On June 9th, the EU Parliament gave its final approval to the new International Procurement Instrument (IPI), which intends to encourage the opening up of global procurement markets by introducing measures limiting non-EU companies’ access to the open EU public procurement market if their corresponding governments do not offer similar access to public tenders to EU companies seeking business.

The ultimate end goal of the IPI is to open up protected markets and to end any discrimination against EU companies in third countries. It should be noted that the EU Commission has the power to determine whether and to what extent companies from a third country will be subject to an IPI measure, depending on the extent of the trade barriers.


The EU public procurement market is one of the largest and most accessible in the world. However, many of the EU’s major trading partners apply restrictive practices in their markets that discriminate against EU businesses. The EU has opened its own public procurement market for many goods and services from third countries, as closed procurement markets undermine competition and transparency and increase the costs of public goods and services for taxpayers.
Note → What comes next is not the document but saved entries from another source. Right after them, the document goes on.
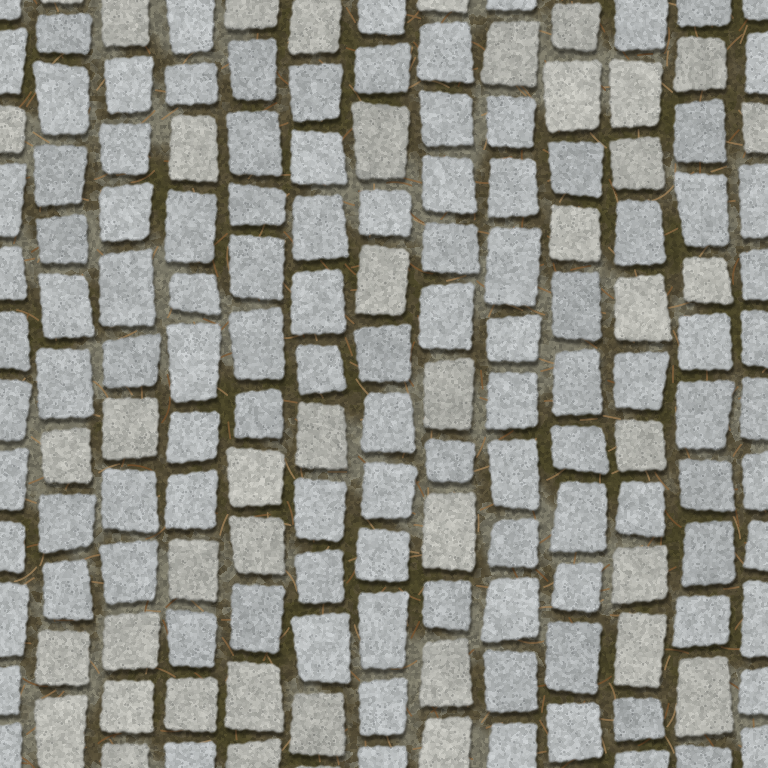
This texture is drawn by a WebGL 1 fragment shader. Its source:

```glsl
precision highp float;
// Weathered granite setts, 12 columns of 11 stones, in mossy earth with dry straw.
uniform vec2 u_resolution;

const float TAU = 6.28319;

vec4 hash4(vec2 p) {
  vec4 s = vec4(dot(p, vec2(12.99, 78.23)), dot(p, vec2(39.35, 11.14)),
                dot(p, vec2(73.16, 52.24)), dot(p, vec2(26.65, 94.67)));
  return fract(sin(s + vec4(1.3, 2.7, 4.1, 5.9)) * 4375.85);
}

// Tiling cellular noise: x = distance to nearest seed, y = random value of that seed
vec2 cellular(vec2 p, float n) {
  vec2 base = floor(p * n), nearest = vec2(9.0, 0.0);
  for (int j = -1; j <= 1; j++)
    for (int i = -1; i <= 1; i++) {
      vec2 c = base + vec2(i, j);
      vec4 h = hash4(mod(c, n) + n);
      float d = length(c + h.xy - p * n);
      if (d < nearest.x) nearest = vec2(d, h.z);
    }
  return nearest;
}

// Layered sines that wrap on the unit square, about -1 to 1
float waves(vec2 p) {
  p *= TAU;
  return 0.5 * sin(2.0 * p.x + 1.5 * sin(3.0 * p.y)) +
         0.3 * sin(5.0 * p.y - 3.0 * p.x + 2.0 * sin(4.0 * p.x)) +
         0.2 * sin(11.0 * p.x + 7.0 * p.y + 1.0);
}

// Nearest sett: x = signed distance, yz = column and row
vec3 setts(vec2 p) {
  vec3 nearest = vec3(1.0, 0.0, 0.0);
  p.x += 0.003 * sin(TAU * p.y + 2.0) + 0.002 * sin(TAU * (3.0 * p.y + p.x));
  vec2 chipped = 0.0008 * sin(TAU * (37.0 * p.yx + 14.0 * p)) +
                 0.0005 * sin(TAU * (83.0 * p.yx - 41.0 * p));
  for (int i = -1; i <= 1; i++) {
    float col = floor(p.x * 12.0 + 0.5) + float(i);
    float wrapped = mod(col, 12.0);
    float shift = hash4(vec2(wrapped, 31.0)).x;
    for (int j = -1; j <= 1; j++) {
      float row = floor(p.y * 11.0 - shift) + float(j);
      vec2 id = vec2(wrapped, mod(row, 11.0));
      vec4 h = hash4(id), k = hash4(id + 57.0);
      // Joints shared by the stones above and below
      float low = row + shift + 0.3 * (h.x - 0.5);
      float high = row + 1.0 + shift + 0.3 * (hash4(vec2(wrapped, mod(row + 1.0, 11.0))).x - 0.5);
      vec2 q = p - vec2(col / 12.0 + 0.006 * (h.y - 0.5), (low + high) / 22.0);
      vec2 size = vec2(0.0335 + 0.006 * (h.z - 0.5), (high - low) / 22.0 - 0.0072);
      // Skew, taper and rough edges
      q += q.yx * (k.xy - 0.5) * vec2(0.16, 0.18) + chipped;
      size += q.yx * (k.zw - 0.5) * 0.16;
      vec2 e = abs(q) - size + 0.007;
      float d = length(max(e, 0.0)) + min(max(e.x, e.y), 0.0) - 0.007;
      if (d < nearest.x) nearest = vec3(d, id);
    }
  }
  return nearest;
}

// Scattered bent stalks: x = distance, y = random tint
vec2 straw(vec2 p) {
  vec2 nearest = vec2(1.0, 0.0), base = floor(p * 28.0);
  for (int j = -1; j <= 1; j++)
    for (int i = -1; i <= 1; i++) {
      vec2 c = base + vec2(i, j);
      vec4 h = hash4(mod(c, 28.0) + 203.0);
      vec2 q = p - (c + h.xy) / 28.0;
      float a = TAU * h.z;
      q = vec2(cos(a) * q.x + sin(a) * q.y, cos(a) * q.y - sin(a) * q.x);
      q.y += 22.0 * (h.w - 0.5) * q.x * q.x;
      float d = length(vec2(max(abs(q.x) - 0.006 - 0.011 * h.w, 0.0), q.y));
      if (d < nearest.x && h.w > 0.25) nearest = vec2(d, h.y);
    }
  return nearest;
}

void main() {
  vec2 p = gl_FragCoord.xy / u_resolution;
  float px = 1.0 / min(u_resolution.x, u_resolution.y);
  vec3 sett = setts(p);
  vec2 fine = cellular(p, 250.0), coarse = cellular(p, 96.0);

  // Earth: sandy grey patches, brown soil, dark moss
  float patches = waves(p) + 0.5 * (coarse.y - 0.5);
  vec3 earth = mix(vec3(0.32, 0.29, 0.21), vec3(0.46, 0.45, 0.39), smoothstep(-0.1, 0.55, patches));
  earth = mix(earth, vec3(0.25, 0.24, 0.12), 0.6 * smoothstep(0.1, 0.8, -patches));
  earth *= 0.8 + 0.28 * fine.y + 0.16 * coarse.x;
  vec2 stalk = straw(p);
  vec3 strawColor = mix(vec3(0.46, 0.31, 0.17), vec3(0.66, 0.54, 0.38), stalk.y);
  earth = mix(earth, strawColor, 0.75 * (1.0 - smoothstep(0.0004, 0.0007 + px, stalk.x)));
  // Shade below each stone
  float shade = setts(p + vec2(-0.0015, 0.006)).x;
  earth *= mix(0.58, 1.0, smoothstep(-0.003, 0.003, shade));

  // Granite: speckled grains, faint clouding, a tone for each stone
  vec4 h = hash4(sett.yz + 91.0);
  float grain = 0.65 * fine.y + 0.35 * coarse.y;
  vec3 granite = mix(vec3(0.59, 0.605, 0.605), vec3(0.79, 0.805, 0.81), grain);
  granite += 0.07 * (h.x - 0.5) + 0.015 * waves(p * 3.0);
  granite -= 0.17 * step(0.94, fine.y) * (1.0 - smoothstep(0.2, 0.7, fine.x));
  granite *= mix(vec3(1.0), vec3(1.01, 0.99, 0.95), step(0.75, h.y));
  float rust = step(0.985, h.z) * (0.5 + 0.5 * coarse.y);
  granite = mix(granite, granite * vec3(0.98, 0.89, 0.73), rust);
  // Worn rim, darker toward the lower side
  float lower = smoothstep(0.0, 0.006, setts(p - vec2(0.0, 0.004)).x - sett.x);
  granite *= 1.0 - (0.1 + 0.18 * lower) * smoothstep(-0.004, 0.0, sett.x);

  float cover = 1.0 - smoothstep(-0.0006 - px, 0.0006 + px, sett.x);
  gl_FragColor = vec4(mix(earth, granite, cover), 1.0);
}
```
Scope of IPI

The scope of IPI will be limited to contracts above a certain threshold, namely, tenders worth at least €15 million for works and concessions (e.g., road or bridge construction) and €5 million for goods and services. Suppliers from least developed countries or more vulnerable developing countries will not be affected by IPI.

It will also now be mandatory for contracting authorities to consider social, environmental, and labour requirements when judging tender bids.

IPI Measures

If investment barriers exist in the public procurement market of a third country from which a bid originates, IPI measures can take the form of a price penalty or adjustments in the way tenders from the country concerned are assessed, or by excluding certain tenders from the country concerned, depending on certain criteria.

Such measures are of course a last resort, prior to adopting such action, the EU will firstly help to address the root of the problem in initiating investigations in cases of alleged restrictions for EU companies in third country procurement markets and engage in consultations with the country concerned on the opening of its procurement market. Finally, the EU may restrict access to the EU procurement market for foreign companies if they come from a country which continues to apply restrictions to EU companies.


The EU has long advocated for the end of protectionist measures on international public procurement markets, with the official adoption of the IPI, it certainly looks like a step in the right direction for both the EU economy as well as European businesses abroad entering into international public procurement markets. In addition, existing EU commitments, including the WTO Government Procurement Agreement and any bilateral trade agreements, will remain unaffected by this initiative.

After its official adoption by the EU Council, the regulation will enter into force on the 60th day after its publication in the Official Journal of the European Union.